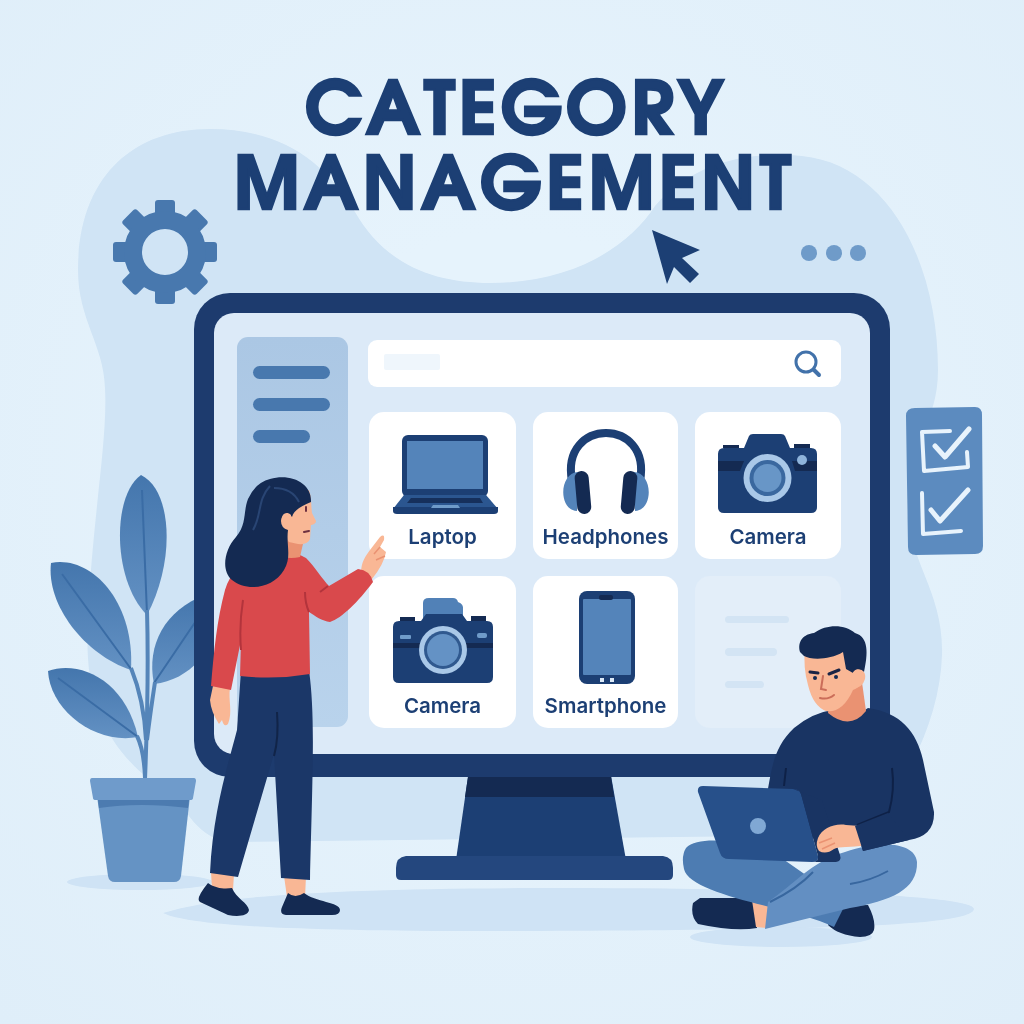
<!DOCTYPE html>
<html lang="en">
<head>
<meta charset="utf-8">
<title>Category Management</title>
<style>
:root{
  --sky:#e2f0fa; --blob:#d0e4f5; --navy:#1c3f74; --ink:#142a52; --frame:#1d3b6e;
  --blue:#4878ae; --soft:#6f9bc9; --pale:#adc9e5; --screen:#dceaf8; --ghost:#e3eef9;
  --red:#d9494c; --red-dark:#b3343c; --skin:#f9b795; --skin-dark:#ea9272; --white:#fff;
}
*{box-sizing:border-box;margin:0;padding:0}
html,body{width:1024px;height:1024px;overflow:hidden}
.poster{position:relative;width:1024px;height:1024px;overflow:hidden;background:radial-gradient(circle at 50% 45%,#e6f3fc 30%,#dfeef9)}
.layer{position:absolute;inset:0;width:1024px;height:1024px}
.title{position:absolute;top:59px;left:0;width:1024px;text-align:center;color:var(--navy);
  font:bold 73px "TeX Gyre Adventor","Open Sans",sans-serif;font-kerning:none;-webkit-text-stroke:2.5px var(--navy)}
.title span{display:block;line-height:0;white-space:nowrap;letter-spacing:4px;padding-left:8px}
.title span+span{letter-spacing:4.6px;padding-left:5px}
.title span::before{content:"";display:inline-block;height:75px}
.monitor{position:absolute;left:194px;top:293px;width:696px;height:484px;border-radius:36px;padding:20px 20px 23px;background:var(--frame)}
.screen{display:flex;gap:20px;height:441px;border-radius:20px;padding:24px 29px 26px 23px;background:var(--screen)}
.sidebar{width:111px;height:390px;border-radius:11px;padding:29px 16px;background:linear-gradient(#abc7e4,#b9d3ec);display:flex;flex-direction:column;gap:19px}
.sidebar i{width:77px;height:13px;border-radius:7px;background:var(--blue)}
.sidebar i:last-child{width:57px}
.catalog{width:473px;padding-top:3px}
.search{display:flex;align-items:center;justify-content:space-between;height:47px;margin-bottom:25px;padding:0 17px 0 16px;border-radius:9px;background:var(--white)}
.search i{width:56px;height:16px;margin-bottom:3px;border-radius:2px;background:#eff6fc}
.search svg{width:32px;height:32px}
.cards{display:grid;grid-template-columns:147px 145px 146px;grid-template-rows:147px 152px;gap:17px;padding-left:1px;list-style:none}
.card{display:flex;flex-direction:column;align-items:center;justify-content:flex-end;padding-bottom:8px;border-radius:15px;background:var(--white)}
.card svg{width:120px;height:100px;overflow:visible;flex:none}
.card b{font:600 20.5px/28px Inter,"Open Sans",sans-serif;color:var(--navy);white-space:nowrap}
.card.empty{align-items:flex-start;justify-content:flex-start;gap:25px;padding:40px 30px;background:var(--ghost)}
.empty i{width:64px;height:10px;border-radius:4px;background:#d3e4f4}
.empty i:nth-child(2){width:52px}
.empty i:nth-child(3){width:39px}
</style>
</head>
<body>
<main class="poster">

<svg class="layer" viewBox="0 0 1024 1024" aria-hidden="true">
  <defs>
    <linearGradient id="leaf-shade" x1="0" y1="0" x2="0" y2="1"><stop offset="0" stop-color="#4476ad"/><stop offset="1" stop-color="#6391c3"/></linearGradient>
    <rect id="tooth" x="155" y="200" width="20" height="24" rx="3"/>
  </defs>
  <path id="backdrop" fill="var(--blob)" d="M78 270C78 180 130 129 210 129C280 129 324 160 355 212C385 265 435 283 490 283C575 283 630 245 655 206C690 165 745 150 802 156C890 165 938 265 938 370C938 425 908 440 907 500C906 560 944 590 942 655C940 720 905 790 860 835L225 842C185 830 190 800 150 780C100 740 84 690 88 620C92 520 108 440 105 388C104 345 78 320 78 270Z"/>
  <g id="ground" fill="#cfe3f5">
    <path d="M163 913C220 895 340 888 560 888C780 888 975 895 974 909C972 924 860 930 540 931C300 932 190 926 163 913Z"/>
    <ellipse cx="140" cy="882" rx="73" ry="8"/>
    <ellipse cx="781" cy="937" rx="91" ry="10"/>
  </g>
  <g id="gear" fill="var(--blue)">
    <use href="#tooth"/><use href="#tooth" transform="rotate(45 165 252)"/><use href="#tooth" transform="rotate(90 165 252)"/><use href="#tooth" transform="rotate(135 165 252)"/>
    <use href="#tooth" transform="rotate(180 165 252)"/><use href="#tooth" transform="rotate(225 165 252)"/><use href="#tooth" transform="rotate(270 165 252)"/><use href="#tooth" transform="rotate(315 165 252)"/>
    <circle cx="165" cy="252" r="32" fill="none" stroke="var(--blue)" stroke-width="18"/>
  </g>
  <path id="cursor" fill="var(--navy)" d="M652 230L700 250L682 258L699 274L690 283L674 267L667 284Z"/>
  <g id="dots" fill="var(--soft)"><circle cx="809" cy="253" r="8"/><circle cx="834" cy="253" r="8"/><circle cx="858" cy="253" r="8"/></g>
  <g id="checklist">
    <path fill="#5c8bbf" d="M915 408L975 407Q982 407 982 415L983 546Q983 554 975 554L916 555Q908 555 908 547L906 416Q906 408 915 408Z"/>
    <g fill="none" stroke="#e8f3fc" stroke-width="4" stroke-linecap="round" stroke-linejoin="round">
      <path d="M950 431L922 432L924 471L968 467L967 452M922 493L923 534L961 531"/>
      <path stroke-width="5" d="M935 446L945 457L969 429M931 510L940 521L968 490"/>
    </g>
  </g>
  <g id="plant">
    <g fill="url(#leaf-shade)">
      <path d="M141 475C172 490 176 560 147 615C112 580 112 495 141 475Z"/>
      <path d="M51 563C90 555 135 600 131 670C85 655 46 605 51 563Z"/>
      <path d="M48 671C80 660 125 680 138 737C95 745 50 710 48 671Z"/>
      <path d="M205 595C165 610 146 645 154 684C190 680 215 650 222 610Z"/>
    </g>
    <g fill="none" stroke="#3a6ca5" stroke-width="2"><path d="M142 490L147 614M62 574L131 669M58 678L138 737M200 615L154 683"/></g>
    <path fill="none" stroke="#5585b9" stroke-width="4" d="M147 610Q149 680 145 779M131 668Q144 700 146 740M137 736Q144 750 145 778M155 682Q150 715 147 740"/>
    <path fill="#6593c4" d="M97 796H190L181 876Q180 882 174 882H115Q109 882 108 876Z"/>
    <path fill="#4c7bb0" d="M98 800H189L188 808Q140 802 99 808Z"/>
    <path fill="#6f9bcb" d="M92 778H194Q196 778 196 781L193 798Q193 800 190 800H96Q93 800 93 798L90 781Q90 778 92 778Z"/>
  </g>
  <g id="stand">
    <path fill="var(--navy)" d="M469 770H610L626 860H456Z"/>
    <path fill="var(--ink)" d="M469 770H610L614 797H465Z"/>
    <path fill="#24477e" d="M406 856H663Q673 857 673 868V875Q673 880 668 880H401Q396 880 396 875V868Q396 857 406 856Z"/>
  </g>
</svg>

<h1 class="title"><span>CATEGORY</span><span>MANAGEMENT</span></h1>

<section class="monitor">
  <div class="screen">
    <nav class="sidebar"><i></i><i></i><i></i></nav>
    <div class="catalog">
      <div class="search"><i></i>
        <svg viewBox="0 0 32 32" fill="none" stroke="#4272aa" stroke-linecap="round" aria-hidden="true"><circle cx="14" cy="14" r="10" stroke-width="3"/><path stroke-width="4" d="M22 22L27 27"/></svg>
      </div>
      <ul class="cards">
        <li class="card">
          <svg viewBox="0 0 120 100" aria-hidden="true">
            <rect x="19" y="12" width="86" height="62" rx="6" fill="var(--navy)"/><rect x="24" y="18" width="76" height="48" fill="#5484ba"/>
            <path fill="#2b5690" d="M21 72H103L115 86H10Z"/><path fill="#16305c" d="M28 75H97L100 80H24Z"/>
            <path fill="var(--navy)" d="M10 84H115V88Q115 91 111 91H14Q10 91 10 88Z"/><path fill="#6f9bc9" d="M50 82H75L77 85H48Z"/>
          </svg><b>Laptop</b>
        </li>
        <li class="card">
          <svg viewBox="0 0 120 100" aria-hidden="true">
            <path fill="none" stroke="var(--navy)" stroke-width="8" d="M26 58C14 -6 106 -6 94 58"/>
            <path fill="#5484ba" d="M32 49C13 50 12 87 31 88ZM88 49C107 50 108 87 89 88Z"/>
            <rect x="30" y="48" width="14" height="43" rx="7" fill="var(--ink)" transform="rotate(-5 37 70)"/>
            <rect x="76" y="48" width="14" height="43" rx="7" fill="var(--ink)" transform="rotate(5 83 70)"/>
          </svg><b>Headphones</b>
        </li>
        <li class="card">
          <svg viewBox="0 0 120 100" aria-hidden="true">
            <path fill="var(--navy)" d="M16 25H36L41 13Q42 11 45 11H73Q76 11 77 13L82 25H103Q109 25 109 31V84Q109 90 103 90H16Q10 90 10 84V31Q10 25 16 25Z"/>
            <path fill="var(--ink)" d="M15 25V22H31V25ZM86 25V21H102V25ZM10 38H36L32 48H10ZM84 38H109V48H87Z"/>
            <circle cx="59.5" cy="55" r="24" fill="#a9c8e8"/><circle cx="59.5" cy="55" r="18" fill="#3a689f"/><circle cx="59.5" cy="55" r="14" fill="#6896c7"/>
            <circle cx="94" cy="37" r="5" fill="#8fb4db"/>
          </svg><b>Camera</b>
        </li>
        <li class="card">
          <svg viewBox="0 0 120 100" aria-hidden="true">
            <path fill="#5181b7" d="M40 28V11Q40 6 46 6H70Q74 6 75 10Q81 12 80 18V28Z"/>
            <path fill="var(--navy)" d="M16 29H38L43 22H79L84 29H104Q110 29 110 35V85Q110 91 104 91H16Q10 91 10 85V35Q10 29 16 29Z"/>
            <path fill="var(--ink)" d="M17 29V25H32V29ZM88 29V24H103V29ZM10 51H37V56H10ZM83 51H110V56H83Z"/>
            <circle cx="60" cy="58" r="24" fill="#a9c8e8"/><circle cx="60" cy="58" r="19" fill="#30598f"/><circle cx="60" cy="58" r="16" fill="#6492c5"/>
            <rect x="17" y="43" width="11" height="4" rx="1" fill="#6f9bc9"/><rect x="94" y="41" width="10" height="5" rx="2" fill="#6f9bc9"/>
          </svg><b>Camera</b>
        </li>
        <li class="card">
          <svg viewBox="0 0 120 100" aria-hidden="true">
            <rect x="33" y="-1" width="56" height="93" rx="8" fill="var(--navy)"/><rect x="37" y="7" width="48" height="76" rx="1" fill="#5484ba"/>
            <rect x="53" y="3" width="14" height="5" rx="2" fill="var(--ink)"/><path fill="#dbe9f7" d="M54 86H58V90H54ZM64 86H68V90H64Z"/>
          </svg><b>Smartphone</b>
        </li>
        <li class="card empty"><i></i><i></i><i></i></li>
      </ul>
    </div>
  </div>
</section>

<svg class="layer" viewBox="0 0 1024 1024" role="img" aria-label="A woman points at the catalog while a man works on a laptop">
  <g id="woman">
    <path fill="var(--skin)" d="M211 872L234 874L233 890L212 889ZM284 876H306L305 898L287 897Z"/>
    <path fill="var(--ink)" d="M208 883C216 889 226 889 232 888C236 898 248 903 249 910C248 916 238 917 228 915L200 902Q195 899 208 883ZM288 893Q295 899 304 893C315 902 340 902 340 910Q340 915 332 915H286Q279 914 282 907Z"/>
    <path fill="#1b3768" d="M241 670H309C315 715 313 760 310 880L281 878L274 754L238 877L210 873C213 810 228 765 237 730Z"/>
    <path fill="none" stroke="#112448" stroke-width="2" d="M277 712Q279 738 274 756"/>
    <path fill="var(--skin)" d="M213 686L230 688C228 700 233 712 228 724Q224 728 222 720L219 724Q211 712 210 700Z"/>
    <path fill="var(--skin)" d="M361 574C361 562 365 557 370 550L380 537Q385 533 384 540L380 547L386 552Q384 564 372 579Z"/>
    <path fill="none" stroke="var(--skin-dark)" stroke-width="1.5" d="M380 547L374 554M385 556L376 560"/>
    <path fill="var(--red)" d="M262 556C276 550 298 552 306 558C315 567 323 580 329 586L358 569Q370 570 373 582C358 602 342 618 330 622C322 621 315 616 309 612L310 674Q275 680 240 676L241 640L231 690L211 686C214 650 217 620 225 590C231 570 245 560 262 556Z"/>
    <path fill="none" stroke="var(--red-dark)" stroke-width="2" d="M243 600Q239 625 241 650M309 612Q305 603 305 592M328 586L320 592"/>
    <path fill="var(--skin-dark)" d="M272 535H305L300 557Q287 560 272 554Z"/>
    <path fill="var(--skin)" d="M283 495L309 490C312 499 311 507 312 513L316 521Q316 524 311 525L310 539Q308 545 298 544L289 542Q277 530 280 510Z"/>
    <path fill="none" stroke="#6d3040" stroke-width="2" stroke-linecap="round" d="M306 507V511M303 502L308 501M304 532L309 531"/>
    <path fill="var(--ink)" d="M270 479C292 473 312 484 311 502C300 507 294 510 292 517C288 511 282 514 281 521Q281 528 288 530C286 545 292 557 284 570C272 590 245 591 232 580C221 571 224 550 236 537C247 524 243 512 248 499Q255 483 270 479Z"/>
    <path fill="var(--skin)" d="M291 515C286 510 280 515 282 522Q284 529 291 526Z"/>
    <path fill="none" stroke="#294574" stroke-width="2" d="M274 488Q292 488 299 502M270 486C257 500 262 515 253 530"/>
  </g>
  <g id="man">
    <path fill="var(--ink)" d="M700 898H752Q758 908 757 928Q735 932 698 924Q690 916 693 903ZM836 906L868 905Q876 920 874 930Q872 937 860 937Q838 935 828 925Z"/>
    <path fill="var(--skin)" d="M752 900L771 904L766 928L756 927Z"/>
    <path fill="#4d7cb2" d="M686 848C698 836 735 840 770 850L846 903L834 927C795 908 690 896 684 869Q681 856 686 848Z"/>
    <path fill="#638fc2" d="M765 929L768 902C795 884 810 862 845 852C880 840 915 842 917 862C918 890 890 901 850 908Z"/>
    <path fill="none" stroke="#38679f" stroke-width="2" d="M770 902Q797 889 813 872M888 871Q870 881 850 884"/>
    <path fill="#193463" d="M832 710C850 720 862 712 868 708C900 712 917 732 923 760L934 812Q935 836 909 840L863 851L855 826L888 813V840Q850 852 806 836L766 800C772 768 773 748 794 728Q812 713 832 710Z"/>
    <path fill="none" stroke="#0e2147" stroke-width="2" d="M892 768Q895 790 889 812L857 825M786 768L784 786"/>
    <path fill="var(--skin-dark)" d="M830 694L861 675L866 711Q850 731 828 713Z"/>
    <path fill="var(--skin)" d="M805 648L851 646L862 668Q865 686 853 690C846 706 836 713 826 711Q813 706 808 685Q803 668 805 648Z"/>
    <path fill="var(--ink)" d="M800 652C797 641 804 634 814 633C828 623 846 625 855 633C869 637 868 654 864 672Q856 666 853 673L846 669L843 652C830 660 811 660 804 656Z"/>
    <path fill="var(--skin)" d="M851 676C855 666 867 668 865 679Q862 689 852 688Z"/>
    <path fill="none" stroke="#1a2445" stroke-width="3" stroke-linecap="round" d="M810 672L818 673M829 674L839 670"/>
    <circle cx="815" cy="678" r="2" fill="var(--ink)"/><circle cx="836" cy="677" r="2" fill="var(--ink)"/>
    <path fill="none" stroke="#cb6d59" stroke-width="2" stroke-linecap="round" d="M823 676L821 689L826 690M820 698Q828 700 834 695"/>
    <path id="laptop-lid" fill="#27508a" d="M703 786L793 789Q799 789 801 794L818 856Q819 862 812 862L729 859Q722 859 720 853L698 792Q697 786 703 786Z"/>
    <path fill="#193463" d="M793 789Q799 789 801 794L818 856Q819 862 812 862L836 862Q842 861 840 855L822 800Z"/>
    <circle cx="758" cy="826" r="8" fill="#80a8d4"/>
    <path fill="var(--skin)" d="M818 838C822 828 835 823 846 825L860 826L866 845C850 848 840 846 834 849Q826 855 819 851Q815 846 818 838Z"/>
    <path fill="none" stroke="var(--skin-dark)" stroke-width="1.5" d="M819 843L832 838M822 849L835 843"/>
    <path fill="#193463" d="M855 826L888 813L909 840L863 851Z"/>
  </g>
</svg>
</main>
</body>
</html>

--*--

Exercise prompt – Would you state how many lines in the listing above contain the word "sidebar"? Reply with the number and no other words.

Task response – 4